Thank you for your thoughtful reply.
1) Both farmers and consumers (who may overlap) could benefit if food aid of advanced economies was purchased locally.
2) Vulnerability to price spikes could be addressed by improved resilience of local crops to weather and by better local storage practices.
3) A developing country with majority subsistence population should invest into rural development so that farmers can first feed themselves securely and second engage in trade of their surpluses as well as diversify their production from just agriculture.
More replies, thanks! I like the emboldened sentences.
I am just thinking if this course does not perpetuate the problem of those from advanced economies taking care of their close ones while leaving those in developing economies further behind, unattended to.
Then, students of this course would feel great about making differences that are net-negative, considering the opportunity cost of not aiding more distant people much more cost-effectively (viz the amount it takes (few hundred USD) to change one's life through GD).
I acknowledge that helping the world is briefly mentioned at the end, but overall, this course much more advocates for local involvement. Thus, unless this course is run in 'globally diverse' groups, it may not improve the world structures toward greater inclusion and generosity very effectively. Please correct me if I am wrong.
Hm. It may be both - the opportunity cost (if one loses one QALY, they lose some percentage of annual income) and the value it costs to extend life for one QALY (e. g. through vaccine or micronutrient supplementation).
I actually dread it is the opportunity cost only, to which healthcare intervention costs are compared.

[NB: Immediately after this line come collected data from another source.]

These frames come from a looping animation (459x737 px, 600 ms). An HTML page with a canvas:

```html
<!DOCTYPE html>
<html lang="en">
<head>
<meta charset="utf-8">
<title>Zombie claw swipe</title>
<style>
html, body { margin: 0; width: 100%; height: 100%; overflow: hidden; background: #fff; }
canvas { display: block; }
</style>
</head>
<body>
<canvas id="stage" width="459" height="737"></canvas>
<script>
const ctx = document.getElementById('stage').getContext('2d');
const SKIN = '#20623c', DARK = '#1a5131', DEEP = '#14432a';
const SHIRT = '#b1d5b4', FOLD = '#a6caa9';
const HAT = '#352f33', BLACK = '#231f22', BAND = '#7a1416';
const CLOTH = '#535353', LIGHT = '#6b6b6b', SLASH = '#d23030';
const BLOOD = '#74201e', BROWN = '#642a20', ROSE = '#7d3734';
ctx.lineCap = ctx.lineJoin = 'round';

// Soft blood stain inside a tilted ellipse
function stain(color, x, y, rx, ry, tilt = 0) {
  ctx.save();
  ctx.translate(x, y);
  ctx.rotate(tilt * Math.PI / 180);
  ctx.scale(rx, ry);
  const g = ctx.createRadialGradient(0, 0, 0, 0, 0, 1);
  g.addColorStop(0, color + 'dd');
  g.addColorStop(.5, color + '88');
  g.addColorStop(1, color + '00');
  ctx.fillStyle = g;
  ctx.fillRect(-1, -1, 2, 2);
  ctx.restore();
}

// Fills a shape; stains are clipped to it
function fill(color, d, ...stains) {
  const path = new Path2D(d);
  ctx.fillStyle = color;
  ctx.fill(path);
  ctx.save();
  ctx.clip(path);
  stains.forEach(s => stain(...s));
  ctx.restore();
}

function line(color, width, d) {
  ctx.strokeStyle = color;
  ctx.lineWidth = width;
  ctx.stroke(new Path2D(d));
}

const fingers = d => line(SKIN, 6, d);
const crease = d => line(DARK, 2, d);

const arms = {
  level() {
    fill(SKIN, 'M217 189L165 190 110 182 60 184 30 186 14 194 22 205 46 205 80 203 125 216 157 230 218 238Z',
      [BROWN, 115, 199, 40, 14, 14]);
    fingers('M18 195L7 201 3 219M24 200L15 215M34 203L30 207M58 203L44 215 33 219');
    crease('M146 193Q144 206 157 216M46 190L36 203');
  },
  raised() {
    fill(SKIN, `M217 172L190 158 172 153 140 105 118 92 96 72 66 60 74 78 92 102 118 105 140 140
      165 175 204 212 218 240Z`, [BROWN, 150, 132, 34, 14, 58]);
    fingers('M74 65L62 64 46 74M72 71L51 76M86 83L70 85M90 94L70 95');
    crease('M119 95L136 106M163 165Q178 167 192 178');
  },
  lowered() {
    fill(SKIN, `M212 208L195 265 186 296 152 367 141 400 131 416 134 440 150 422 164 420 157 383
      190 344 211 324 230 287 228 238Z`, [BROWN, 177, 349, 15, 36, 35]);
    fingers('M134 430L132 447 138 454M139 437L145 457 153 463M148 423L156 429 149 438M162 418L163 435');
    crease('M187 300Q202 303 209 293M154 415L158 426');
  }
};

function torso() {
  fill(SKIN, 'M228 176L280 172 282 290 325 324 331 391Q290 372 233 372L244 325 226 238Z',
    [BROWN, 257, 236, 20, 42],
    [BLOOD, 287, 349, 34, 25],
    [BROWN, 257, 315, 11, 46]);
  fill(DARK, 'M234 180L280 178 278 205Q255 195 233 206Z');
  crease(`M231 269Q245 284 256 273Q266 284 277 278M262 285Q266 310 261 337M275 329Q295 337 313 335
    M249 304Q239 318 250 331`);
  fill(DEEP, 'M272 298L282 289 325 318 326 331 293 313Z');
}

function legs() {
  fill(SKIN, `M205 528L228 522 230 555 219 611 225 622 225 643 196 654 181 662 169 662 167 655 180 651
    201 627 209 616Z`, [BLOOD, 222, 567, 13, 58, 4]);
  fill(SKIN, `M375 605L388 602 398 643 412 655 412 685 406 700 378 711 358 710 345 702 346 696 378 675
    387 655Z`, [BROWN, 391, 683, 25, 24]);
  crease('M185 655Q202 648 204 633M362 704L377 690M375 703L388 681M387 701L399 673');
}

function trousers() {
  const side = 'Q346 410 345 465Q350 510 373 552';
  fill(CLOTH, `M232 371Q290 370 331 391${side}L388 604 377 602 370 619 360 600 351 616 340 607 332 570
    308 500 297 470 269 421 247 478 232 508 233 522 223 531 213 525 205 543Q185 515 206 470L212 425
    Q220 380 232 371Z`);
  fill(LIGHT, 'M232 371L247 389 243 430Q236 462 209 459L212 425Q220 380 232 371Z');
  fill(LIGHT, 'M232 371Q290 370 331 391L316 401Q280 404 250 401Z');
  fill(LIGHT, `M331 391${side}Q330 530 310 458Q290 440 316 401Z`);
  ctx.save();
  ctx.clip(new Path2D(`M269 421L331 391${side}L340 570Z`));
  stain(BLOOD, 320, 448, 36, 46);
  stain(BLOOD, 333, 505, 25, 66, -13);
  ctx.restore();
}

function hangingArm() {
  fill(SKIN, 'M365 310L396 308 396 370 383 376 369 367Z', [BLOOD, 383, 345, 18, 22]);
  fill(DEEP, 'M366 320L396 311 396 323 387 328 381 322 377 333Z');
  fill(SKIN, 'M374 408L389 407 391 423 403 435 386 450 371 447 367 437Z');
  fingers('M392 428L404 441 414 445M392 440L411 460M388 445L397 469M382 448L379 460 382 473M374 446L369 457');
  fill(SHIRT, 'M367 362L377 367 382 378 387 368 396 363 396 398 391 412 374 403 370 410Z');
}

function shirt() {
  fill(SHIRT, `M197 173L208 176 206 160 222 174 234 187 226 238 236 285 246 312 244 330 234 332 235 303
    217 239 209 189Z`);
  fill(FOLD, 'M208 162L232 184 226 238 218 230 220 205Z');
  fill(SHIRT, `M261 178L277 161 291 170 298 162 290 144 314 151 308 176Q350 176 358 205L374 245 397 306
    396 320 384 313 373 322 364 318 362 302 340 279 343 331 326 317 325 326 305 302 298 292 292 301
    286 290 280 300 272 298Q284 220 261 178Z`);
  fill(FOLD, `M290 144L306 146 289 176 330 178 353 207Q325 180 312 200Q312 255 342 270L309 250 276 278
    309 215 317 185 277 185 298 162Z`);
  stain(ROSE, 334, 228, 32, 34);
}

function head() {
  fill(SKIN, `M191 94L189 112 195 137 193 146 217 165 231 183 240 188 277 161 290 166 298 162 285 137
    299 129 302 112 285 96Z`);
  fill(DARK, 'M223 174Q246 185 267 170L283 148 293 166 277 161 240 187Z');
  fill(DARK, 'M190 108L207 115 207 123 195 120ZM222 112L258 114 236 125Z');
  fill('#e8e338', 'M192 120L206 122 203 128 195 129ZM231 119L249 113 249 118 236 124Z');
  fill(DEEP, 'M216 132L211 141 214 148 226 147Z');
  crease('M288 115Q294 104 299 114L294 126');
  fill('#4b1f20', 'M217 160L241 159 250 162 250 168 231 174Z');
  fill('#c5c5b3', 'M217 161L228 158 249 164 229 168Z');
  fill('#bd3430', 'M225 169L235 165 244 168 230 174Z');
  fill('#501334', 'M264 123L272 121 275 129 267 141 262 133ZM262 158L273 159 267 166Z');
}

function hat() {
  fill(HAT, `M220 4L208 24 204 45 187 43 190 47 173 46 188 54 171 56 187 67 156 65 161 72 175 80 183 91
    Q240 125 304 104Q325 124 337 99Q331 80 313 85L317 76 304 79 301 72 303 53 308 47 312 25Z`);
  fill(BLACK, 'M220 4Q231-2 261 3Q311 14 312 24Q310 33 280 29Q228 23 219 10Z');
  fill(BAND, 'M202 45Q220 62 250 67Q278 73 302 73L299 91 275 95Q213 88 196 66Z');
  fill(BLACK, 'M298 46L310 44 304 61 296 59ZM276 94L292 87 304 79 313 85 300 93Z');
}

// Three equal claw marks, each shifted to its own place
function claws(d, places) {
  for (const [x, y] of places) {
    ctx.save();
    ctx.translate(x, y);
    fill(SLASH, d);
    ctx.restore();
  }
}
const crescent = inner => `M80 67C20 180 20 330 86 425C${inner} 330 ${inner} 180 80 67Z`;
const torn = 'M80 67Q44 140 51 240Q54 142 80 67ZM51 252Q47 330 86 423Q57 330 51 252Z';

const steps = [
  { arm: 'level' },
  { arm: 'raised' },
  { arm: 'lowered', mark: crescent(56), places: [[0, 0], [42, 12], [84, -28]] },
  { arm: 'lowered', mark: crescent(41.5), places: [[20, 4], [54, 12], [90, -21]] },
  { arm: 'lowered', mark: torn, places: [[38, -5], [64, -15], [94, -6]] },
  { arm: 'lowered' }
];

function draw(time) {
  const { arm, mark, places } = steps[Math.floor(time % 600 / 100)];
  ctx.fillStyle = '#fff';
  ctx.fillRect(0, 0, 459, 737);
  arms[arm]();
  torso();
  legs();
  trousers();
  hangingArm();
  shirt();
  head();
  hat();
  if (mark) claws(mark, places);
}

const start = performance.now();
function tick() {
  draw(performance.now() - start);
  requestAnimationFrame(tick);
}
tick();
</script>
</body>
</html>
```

For example, if an additional farmer contributes only $3 per year, because their work can be done by family members, then a global health organization will not support that farmer's health if it costs more than $3 per QALY.
I guess that for the last column, this cannot be proven - too many variables can influence economic development so that one cannot be isolated controlling for all others.
For column 1, I guess scholarships, contract teachers, irrigation, performance pay, if any.
For column 2, perhaps similar to guess in column 1, plus why would we test these areas in developed, as opposed to developing, economies? Findings from developed economies may not be generalizable to developing countries.
For column 3, I guess the finance- and tech-related areas.
Plus, the working link is here.
Findings on page 27 are shocking, speak for bed nets (they help with malaria), conditional and unconditional cash transfers (help with schooling), micronutrients should help with diarrhea and anemia. Otherwise not much impact can be proven. I guess an argument for AMF and GD.
Yeah, the value of QALY is about 100% of GDP per capita in an advanced economy (Huang et al.) and 1%-59% in developing countries (Woods et al.).
Woods thus implies one can purchase quality lives in some of the poorest economies for as little as $3 per QALY * 60 years of life = $180.
Valuing all persons equally, this is such a great deal?
Thanks! This is interesting. I studied lobbying in my MA program in Washington, DC.
1. Could you please embolden (make bold) parts (in every paragraph or once in few paragraphs) that you find particularly important? This would help readers to orient themselves in the text better and skim more easily.
2. I submitted some comments - can you see them? Please let me know what you think about them.
Maybe, more than education by itself, you then value empowerment, equality, dignity, respect, lack of abuse, one's ability to have a perspective which is valued, one's ability to be considered as opposed to used, one's ability to live for oneself as opposed to be forced to live for others, and an environment which is cooperative as opposed to abusive alongside the lines of characteristics assigned to an individual by society (at birth). Education is just means for achieving these goals.
Thanks for the article!!
I think that everyone will be right if LAYS (the unit of quality education provided) is linked to QALYs (the unit of quality life years provided).
Please submit a request to the World Bank (which developed LAYS) and the UK Medical Research Council (which aims to improve the QALY measure).
I think what would really resolve your debate would be associating a quality of life measure to education outcomes as well as to time spent in school. See Whitehead and Ali on assigning health-related quality of life (HRQoL) value to different health outcomes.